• [Task prompt]
Reproduce only the stretch of entries below that begins at the first line and ends at the line holding "position: absolute; left: var(--x);".

• [Entries provided]

_ _ _ _ _ _ _

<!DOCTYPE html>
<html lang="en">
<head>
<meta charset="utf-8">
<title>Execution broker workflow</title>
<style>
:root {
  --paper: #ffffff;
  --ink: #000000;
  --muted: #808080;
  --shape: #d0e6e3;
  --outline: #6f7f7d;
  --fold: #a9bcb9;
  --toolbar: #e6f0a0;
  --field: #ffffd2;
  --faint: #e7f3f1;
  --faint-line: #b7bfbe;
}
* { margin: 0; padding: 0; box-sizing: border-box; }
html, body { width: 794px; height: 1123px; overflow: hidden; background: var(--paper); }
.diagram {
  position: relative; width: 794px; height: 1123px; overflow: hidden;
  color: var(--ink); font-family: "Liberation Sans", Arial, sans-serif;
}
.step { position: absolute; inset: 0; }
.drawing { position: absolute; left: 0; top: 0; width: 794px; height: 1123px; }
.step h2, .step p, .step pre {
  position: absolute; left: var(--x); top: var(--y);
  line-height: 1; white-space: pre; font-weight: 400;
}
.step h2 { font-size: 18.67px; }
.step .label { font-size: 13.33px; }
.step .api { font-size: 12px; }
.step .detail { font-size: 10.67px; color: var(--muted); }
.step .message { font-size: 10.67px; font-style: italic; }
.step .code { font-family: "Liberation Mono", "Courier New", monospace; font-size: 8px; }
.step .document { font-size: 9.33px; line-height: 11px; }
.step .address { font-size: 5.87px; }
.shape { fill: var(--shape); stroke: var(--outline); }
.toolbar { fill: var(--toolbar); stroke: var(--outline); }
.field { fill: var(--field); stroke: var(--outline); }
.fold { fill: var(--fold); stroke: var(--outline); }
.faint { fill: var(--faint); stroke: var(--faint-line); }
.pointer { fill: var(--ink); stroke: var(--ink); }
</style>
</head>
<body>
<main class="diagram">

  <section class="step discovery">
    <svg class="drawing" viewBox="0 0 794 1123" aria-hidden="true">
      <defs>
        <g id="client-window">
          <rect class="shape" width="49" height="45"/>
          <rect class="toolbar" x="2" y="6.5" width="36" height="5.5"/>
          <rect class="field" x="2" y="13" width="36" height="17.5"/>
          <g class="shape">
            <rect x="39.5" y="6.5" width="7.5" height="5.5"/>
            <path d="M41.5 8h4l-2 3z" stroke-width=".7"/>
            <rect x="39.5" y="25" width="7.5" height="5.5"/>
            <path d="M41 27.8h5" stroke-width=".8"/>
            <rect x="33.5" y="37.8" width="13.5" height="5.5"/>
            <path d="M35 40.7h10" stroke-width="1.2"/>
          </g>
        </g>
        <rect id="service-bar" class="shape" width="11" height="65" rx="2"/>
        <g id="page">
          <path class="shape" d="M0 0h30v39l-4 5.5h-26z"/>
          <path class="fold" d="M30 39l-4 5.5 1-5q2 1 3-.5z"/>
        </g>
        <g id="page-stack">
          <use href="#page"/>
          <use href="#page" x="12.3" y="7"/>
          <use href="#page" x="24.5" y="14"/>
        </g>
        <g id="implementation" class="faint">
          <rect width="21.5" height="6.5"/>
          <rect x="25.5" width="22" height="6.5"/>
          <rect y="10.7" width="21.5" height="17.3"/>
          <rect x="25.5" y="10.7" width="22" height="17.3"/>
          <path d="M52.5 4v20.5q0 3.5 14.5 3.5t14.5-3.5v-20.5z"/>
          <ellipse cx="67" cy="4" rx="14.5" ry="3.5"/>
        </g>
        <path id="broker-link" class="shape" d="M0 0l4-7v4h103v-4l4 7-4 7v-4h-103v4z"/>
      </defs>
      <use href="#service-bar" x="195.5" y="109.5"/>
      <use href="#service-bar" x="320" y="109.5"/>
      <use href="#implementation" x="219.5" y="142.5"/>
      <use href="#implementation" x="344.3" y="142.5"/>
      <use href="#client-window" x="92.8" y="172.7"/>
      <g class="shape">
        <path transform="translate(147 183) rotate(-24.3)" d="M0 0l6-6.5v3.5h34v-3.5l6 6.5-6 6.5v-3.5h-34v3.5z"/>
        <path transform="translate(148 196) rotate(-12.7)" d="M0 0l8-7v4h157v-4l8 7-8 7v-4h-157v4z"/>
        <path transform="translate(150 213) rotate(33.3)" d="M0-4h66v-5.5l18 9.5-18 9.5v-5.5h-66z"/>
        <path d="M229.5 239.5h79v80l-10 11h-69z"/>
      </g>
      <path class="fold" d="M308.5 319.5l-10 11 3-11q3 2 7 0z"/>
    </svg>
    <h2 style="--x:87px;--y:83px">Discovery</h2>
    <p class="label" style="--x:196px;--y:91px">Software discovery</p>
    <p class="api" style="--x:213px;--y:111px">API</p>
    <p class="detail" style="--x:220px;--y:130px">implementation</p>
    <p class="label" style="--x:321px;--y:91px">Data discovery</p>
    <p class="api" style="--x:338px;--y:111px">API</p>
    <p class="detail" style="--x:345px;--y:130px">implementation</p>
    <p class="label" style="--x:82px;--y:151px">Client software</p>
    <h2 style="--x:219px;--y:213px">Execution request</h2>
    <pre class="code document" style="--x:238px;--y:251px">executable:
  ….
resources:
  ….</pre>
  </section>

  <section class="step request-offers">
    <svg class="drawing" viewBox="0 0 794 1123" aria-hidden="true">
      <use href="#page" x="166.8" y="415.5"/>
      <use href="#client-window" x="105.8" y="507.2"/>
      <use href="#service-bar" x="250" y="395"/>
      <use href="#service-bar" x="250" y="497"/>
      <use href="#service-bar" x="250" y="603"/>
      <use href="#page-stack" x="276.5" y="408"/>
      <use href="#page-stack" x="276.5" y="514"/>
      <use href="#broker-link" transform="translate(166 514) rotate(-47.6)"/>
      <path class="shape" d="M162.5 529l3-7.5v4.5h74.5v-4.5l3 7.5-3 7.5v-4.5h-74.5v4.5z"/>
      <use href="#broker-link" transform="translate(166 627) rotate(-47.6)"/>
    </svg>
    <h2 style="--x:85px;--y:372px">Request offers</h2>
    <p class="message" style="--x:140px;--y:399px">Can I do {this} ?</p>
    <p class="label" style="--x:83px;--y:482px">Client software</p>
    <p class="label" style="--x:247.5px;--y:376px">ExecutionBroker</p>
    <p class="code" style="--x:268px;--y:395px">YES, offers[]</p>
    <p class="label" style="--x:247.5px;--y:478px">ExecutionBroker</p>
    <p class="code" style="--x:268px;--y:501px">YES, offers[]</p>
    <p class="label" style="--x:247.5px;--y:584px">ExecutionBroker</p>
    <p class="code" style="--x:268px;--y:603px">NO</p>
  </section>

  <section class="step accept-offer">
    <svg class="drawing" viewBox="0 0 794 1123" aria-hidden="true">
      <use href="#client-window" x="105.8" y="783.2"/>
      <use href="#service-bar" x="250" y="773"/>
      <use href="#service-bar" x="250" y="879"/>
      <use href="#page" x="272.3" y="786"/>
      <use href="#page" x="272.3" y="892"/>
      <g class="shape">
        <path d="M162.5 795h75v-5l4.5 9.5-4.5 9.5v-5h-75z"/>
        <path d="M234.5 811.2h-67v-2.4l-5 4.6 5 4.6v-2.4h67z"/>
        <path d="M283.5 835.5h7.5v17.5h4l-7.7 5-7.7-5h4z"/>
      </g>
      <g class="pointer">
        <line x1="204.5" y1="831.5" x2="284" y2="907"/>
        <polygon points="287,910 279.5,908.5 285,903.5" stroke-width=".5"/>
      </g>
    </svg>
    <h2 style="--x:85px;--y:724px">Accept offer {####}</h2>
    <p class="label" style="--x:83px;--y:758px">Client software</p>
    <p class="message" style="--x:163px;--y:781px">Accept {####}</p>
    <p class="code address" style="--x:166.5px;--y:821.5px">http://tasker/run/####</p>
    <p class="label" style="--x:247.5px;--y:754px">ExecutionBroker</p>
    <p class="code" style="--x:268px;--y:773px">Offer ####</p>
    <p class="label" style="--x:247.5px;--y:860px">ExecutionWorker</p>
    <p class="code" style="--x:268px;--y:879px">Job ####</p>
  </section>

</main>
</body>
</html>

_ _ _ _ _ _ _

• [Exercise response]
<!DOCTYPE html>
<html lang="en">
<head>
<meta charset="utf-8">
<title>Execution broker workflow</title>
<style>
:root {
  --paper: #ffffff;
  --ink: #000000;
  --muted: #808080;
  --shape: #d0e6e3;
  --outline: #6f7f7d;
  --fold: #a9bcb9;
  --toolbar: #e6f0a0;
  --field: #ffffd2;
  --faint: #e7f3f1;
  --faint-line: #b7bfbe;
}
* { margin: 0; padding: 0; box-sizing: border-box; }
html, body { width: 794px; height: 1123px; overflow: hidden; background: var(--paper); }
.diagram {
  position: relative; width: 794px; height: 1123px; overflow: hidden;
  color: var(--ink); font-family: "Liberation Sans", Arial, sans-serif;
}
.step { position: absolute; inset: 0; }
.drawing { position: absolute; left: 0; top: 0; width: 794px; height: 1123px; }
.step h2, .step p, .step pre {
  position: absolute; left: var(--x); top: var(--y);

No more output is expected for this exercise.